___ Excerpted data ___
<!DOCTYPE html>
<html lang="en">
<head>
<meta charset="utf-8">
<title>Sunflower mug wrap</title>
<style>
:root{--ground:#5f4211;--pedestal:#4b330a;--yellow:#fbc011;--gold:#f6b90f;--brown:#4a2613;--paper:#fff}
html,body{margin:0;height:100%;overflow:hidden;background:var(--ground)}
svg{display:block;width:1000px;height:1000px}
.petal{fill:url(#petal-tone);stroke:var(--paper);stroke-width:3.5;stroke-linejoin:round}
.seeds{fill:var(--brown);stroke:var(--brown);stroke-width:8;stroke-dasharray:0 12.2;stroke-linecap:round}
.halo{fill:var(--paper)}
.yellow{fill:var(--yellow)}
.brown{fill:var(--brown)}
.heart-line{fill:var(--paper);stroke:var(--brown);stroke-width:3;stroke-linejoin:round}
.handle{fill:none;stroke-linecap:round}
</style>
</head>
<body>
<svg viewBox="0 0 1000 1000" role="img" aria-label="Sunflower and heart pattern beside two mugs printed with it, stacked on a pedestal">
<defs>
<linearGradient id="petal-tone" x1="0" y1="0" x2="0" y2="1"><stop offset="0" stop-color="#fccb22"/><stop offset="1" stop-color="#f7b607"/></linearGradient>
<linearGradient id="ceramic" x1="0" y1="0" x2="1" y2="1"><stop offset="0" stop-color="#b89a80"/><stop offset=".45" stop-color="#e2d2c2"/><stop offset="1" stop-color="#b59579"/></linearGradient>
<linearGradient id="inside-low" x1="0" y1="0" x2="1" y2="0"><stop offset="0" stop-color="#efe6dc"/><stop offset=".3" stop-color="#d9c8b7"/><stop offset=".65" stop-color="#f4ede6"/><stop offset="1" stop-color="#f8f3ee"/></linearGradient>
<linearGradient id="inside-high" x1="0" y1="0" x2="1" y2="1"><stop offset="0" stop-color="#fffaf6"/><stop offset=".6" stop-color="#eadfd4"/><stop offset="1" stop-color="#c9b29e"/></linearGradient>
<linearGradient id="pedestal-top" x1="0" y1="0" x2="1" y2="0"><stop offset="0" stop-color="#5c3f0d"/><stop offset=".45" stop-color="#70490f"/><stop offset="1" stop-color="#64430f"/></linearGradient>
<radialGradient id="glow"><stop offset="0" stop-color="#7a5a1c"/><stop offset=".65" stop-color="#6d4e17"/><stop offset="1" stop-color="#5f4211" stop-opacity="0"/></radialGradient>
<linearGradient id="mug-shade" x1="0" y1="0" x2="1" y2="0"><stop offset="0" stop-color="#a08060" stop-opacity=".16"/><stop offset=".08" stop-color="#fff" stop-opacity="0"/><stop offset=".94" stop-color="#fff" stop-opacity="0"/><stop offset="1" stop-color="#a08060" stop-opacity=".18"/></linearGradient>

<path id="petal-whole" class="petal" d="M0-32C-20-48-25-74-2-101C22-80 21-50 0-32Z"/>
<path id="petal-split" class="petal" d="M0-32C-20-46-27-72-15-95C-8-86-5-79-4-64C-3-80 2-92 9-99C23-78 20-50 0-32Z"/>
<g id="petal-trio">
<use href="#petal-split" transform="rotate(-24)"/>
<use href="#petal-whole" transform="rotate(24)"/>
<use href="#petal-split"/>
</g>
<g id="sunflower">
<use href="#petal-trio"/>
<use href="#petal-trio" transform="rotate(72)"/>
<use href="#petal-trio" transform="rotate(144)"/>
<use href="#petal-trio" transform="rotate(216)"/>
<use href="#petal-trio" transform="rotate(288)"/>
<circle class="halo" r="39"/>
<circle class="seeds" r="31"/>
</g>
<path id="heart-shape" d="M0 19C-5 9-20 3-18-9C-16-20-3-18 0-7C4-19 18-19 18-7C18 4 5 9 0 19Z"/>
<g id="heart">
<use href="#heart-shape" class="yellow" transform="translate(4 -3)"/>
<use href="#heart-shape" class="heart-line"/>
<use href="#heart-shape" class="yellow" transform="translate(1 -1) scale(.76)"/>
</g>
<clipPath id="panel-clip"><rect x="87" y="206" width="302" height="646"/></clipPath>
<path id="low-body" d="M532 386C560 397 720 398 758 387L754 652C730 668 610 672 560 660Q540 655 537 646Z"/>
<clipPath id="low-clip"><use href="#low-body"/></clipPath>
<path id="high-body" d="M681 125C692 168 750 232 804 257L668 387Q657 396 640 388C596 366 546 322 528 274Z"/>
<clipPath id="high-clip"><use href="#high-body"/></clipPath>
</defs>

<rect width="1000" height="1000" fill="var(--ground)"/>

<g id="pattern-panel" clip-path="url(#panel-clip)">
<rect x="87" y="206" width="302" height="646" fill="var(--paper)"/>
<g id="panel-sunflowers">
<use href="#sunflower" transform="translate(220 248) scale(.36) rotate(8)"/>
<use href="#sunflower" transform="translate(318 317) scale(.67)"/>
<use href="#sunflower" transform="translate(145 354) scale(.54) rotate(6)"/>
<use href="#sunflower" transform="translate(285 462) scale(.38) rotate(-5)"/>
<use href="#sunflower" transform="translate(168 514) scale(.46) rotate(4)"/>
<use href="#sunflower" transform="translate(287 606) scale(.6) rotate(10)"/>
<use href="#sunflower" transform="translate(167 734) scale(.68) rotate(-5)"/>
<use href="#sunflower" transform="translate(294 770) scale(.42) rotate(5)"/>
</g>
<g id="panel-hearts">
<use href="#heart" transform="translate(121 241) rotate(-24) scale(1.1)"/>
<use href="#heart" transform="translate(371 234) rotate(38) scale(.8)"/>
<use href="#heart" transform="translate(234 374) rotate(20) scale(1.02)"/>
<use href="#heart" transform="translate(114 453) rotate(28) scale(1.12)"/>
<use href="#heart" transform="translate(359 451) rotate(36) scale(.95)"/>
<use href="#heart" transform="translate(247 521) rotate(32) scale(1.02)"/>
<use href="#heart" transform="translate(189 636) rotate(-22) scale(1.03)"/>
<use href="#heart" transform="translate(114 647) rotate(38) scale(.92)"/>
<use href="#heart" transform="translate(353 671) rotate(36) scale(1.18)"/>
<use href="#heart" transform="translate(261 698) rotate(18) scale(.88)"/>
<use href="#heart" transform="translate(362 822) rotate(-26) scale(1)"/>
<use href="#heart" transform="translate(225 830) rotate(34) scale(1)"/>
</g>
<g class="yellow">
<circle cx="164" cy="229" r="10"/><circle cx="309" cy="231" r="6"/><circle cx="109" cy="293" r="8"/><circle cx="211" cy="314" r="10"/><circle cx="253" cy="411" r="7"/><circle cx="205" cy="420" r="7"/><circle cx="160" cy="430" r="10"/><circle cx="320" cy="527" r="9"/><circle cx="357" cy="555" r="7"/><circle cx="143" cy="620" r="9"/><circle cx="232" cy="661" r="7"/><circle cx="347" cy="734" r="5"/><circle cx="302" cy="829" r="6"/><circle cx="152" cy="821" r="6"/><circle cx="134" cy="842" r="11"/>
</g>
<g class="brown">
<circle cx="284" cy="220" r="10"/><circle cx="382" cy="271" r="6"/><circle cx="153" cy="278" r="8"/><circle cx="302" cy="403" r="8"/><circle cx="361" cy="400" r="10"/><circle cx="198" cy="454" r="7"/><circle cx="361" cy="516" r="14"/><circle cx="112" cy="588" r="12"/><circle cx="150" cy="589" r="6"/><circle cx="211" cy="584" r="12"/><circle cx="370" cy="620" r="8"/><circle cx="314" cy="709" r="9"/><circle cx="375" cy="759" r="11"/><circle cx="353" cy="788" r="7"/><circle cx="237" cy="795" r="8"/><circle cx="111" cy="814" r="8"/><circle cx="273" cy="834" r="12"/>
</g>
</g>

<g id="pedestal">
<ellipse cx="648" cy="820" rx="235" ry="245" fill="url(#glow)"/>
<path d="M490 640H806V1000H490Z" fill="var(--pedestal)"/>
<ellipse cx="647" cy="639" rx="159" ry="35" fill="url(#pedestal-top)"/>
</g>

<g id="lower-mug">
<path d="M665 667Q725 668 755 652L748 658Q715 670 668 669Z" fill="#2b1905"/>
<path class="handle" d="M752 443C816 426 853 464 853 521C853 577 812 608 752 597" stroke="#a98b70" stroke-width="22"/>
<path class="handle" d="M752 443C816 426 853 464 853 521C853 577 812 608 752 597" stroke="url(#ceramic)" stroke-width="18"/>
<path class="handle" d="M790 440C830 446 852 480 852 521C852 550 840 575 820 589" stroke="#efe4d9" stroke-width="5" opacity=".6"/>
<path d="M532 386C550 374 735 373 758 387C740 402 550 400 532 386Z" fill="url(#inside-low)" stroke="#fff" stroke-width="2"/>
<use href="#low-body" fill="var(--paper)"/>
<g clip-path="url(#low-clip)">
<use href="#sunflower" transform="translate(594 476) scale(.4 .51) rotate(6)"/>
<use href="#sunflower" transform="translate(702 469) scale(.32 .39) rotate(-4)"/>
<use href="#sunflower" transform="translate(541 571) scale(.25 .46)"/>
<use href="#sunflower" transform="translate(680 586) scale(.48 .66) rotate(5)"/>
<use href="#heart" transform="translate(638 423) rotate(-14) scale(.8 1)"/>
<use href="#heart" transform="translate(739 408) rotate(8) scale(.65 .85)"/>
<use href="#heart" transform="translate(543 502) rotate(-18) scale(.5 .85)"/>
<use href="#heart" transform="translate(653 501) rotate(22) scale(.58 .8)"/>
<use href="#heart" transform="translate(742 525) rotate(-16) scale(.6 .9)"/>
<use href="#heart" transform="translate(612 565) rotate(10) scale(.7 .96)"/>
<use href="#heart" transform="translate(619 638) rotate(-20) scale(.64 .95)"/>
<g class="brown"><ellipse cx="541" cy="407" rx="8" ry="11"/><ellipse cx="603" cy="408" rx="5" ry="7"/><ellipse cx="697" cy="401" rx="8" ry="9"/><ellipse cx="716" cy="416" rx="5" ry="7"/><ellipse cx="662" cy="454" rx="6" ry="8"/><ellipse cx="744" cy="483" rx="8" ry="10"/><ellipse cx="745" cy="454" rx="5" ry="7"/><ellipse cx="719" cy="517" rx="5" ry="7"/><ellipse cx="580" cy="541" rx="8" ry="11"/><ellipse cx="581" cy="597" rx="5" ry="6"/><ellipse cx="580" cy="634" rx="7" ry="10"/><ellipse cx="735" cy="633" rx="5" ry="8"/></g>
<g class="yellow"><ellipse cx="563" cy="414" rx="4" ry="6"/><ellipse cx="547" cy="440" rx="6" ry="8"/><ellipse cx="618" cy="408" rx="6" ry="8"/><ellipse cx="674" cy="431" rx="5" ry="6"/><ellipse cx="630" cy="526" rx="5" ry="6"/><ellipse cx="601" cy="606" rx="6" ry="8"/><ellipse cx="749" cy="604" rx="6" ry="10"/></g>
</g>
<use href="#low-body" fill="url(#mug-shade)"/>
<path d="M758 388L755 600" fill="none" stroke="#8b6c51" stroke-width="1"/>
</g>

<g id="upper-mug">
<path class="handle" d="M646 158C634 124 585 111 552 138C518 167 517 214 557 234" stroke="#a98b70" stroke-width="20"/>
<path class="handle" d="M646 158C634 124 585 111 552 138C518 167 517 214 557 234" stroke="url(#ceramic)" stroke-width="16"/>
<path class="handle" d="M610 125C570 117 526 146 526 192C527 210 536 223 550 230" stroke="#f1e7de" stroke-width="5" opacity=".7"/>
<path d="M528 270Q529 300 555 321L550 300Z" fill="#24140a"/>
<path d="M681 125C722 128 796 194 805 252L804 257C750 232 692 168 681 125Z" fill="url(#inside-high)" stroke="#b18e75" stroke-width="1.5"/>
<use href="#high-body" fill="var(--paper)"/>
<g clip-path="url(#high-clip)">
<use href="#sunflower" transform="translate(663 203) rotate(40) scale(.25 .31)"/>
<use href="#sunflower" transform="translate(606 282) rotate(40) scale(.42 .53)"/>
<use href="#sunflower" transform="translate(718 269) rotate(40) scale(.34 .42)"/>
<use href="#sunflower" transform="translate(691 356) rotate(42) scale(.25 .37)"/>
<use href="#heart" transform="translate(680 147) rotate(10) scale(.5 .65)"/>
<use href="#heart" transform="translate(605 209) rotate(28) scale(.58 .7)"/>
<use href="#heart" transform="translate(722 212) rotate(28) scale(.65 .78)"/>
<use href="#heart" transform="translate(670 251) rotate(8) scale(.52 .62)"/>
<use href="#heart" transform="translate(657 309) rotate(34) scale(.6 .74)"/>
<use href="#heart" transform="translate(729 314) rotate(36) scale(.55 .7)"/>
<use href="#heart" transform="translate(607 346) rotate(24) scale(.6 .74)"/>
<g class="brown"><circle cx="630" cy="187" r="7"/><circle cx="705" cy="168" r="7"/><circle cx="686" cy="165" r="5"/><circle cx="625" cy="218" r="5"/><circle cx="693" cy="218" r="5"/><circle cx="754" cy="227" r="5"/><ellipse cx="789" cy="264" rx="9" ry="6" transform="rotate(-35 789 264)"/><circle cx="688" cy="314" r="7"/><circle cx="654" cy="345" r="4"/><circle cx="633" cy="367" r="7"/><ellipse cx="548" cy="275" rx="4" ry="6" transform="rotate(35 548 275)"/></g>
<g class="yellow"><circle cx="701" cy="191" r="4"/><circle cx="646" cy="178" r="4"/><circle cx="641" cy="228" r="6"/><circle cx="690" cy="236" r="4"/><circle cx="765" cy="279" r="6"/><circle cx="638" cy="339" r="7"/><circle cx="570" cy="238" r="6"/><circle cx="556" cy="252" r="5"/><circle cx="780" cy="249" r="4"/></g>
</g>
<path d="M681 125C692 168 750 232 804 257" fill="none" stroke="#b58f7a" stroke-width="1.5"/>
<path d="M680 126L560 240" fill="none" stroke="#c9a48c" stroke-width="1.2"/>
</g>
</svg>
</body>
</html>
___
_Task item:_
What the answer needs is every line from the data above with "glow" in it.

_Written reply:_
<radialGradient id="glow"><stop offset="0" stop-color="#7a5a1c"/><stop offset=".65" stop-color="#6d4e17"/><stop offset="1" stop-color="#5f4211" stop-opacity="0"/></radialGradient>
<ellipse cx="648" cy="820" rx="235" ry="245" fill="url(#glow)"/>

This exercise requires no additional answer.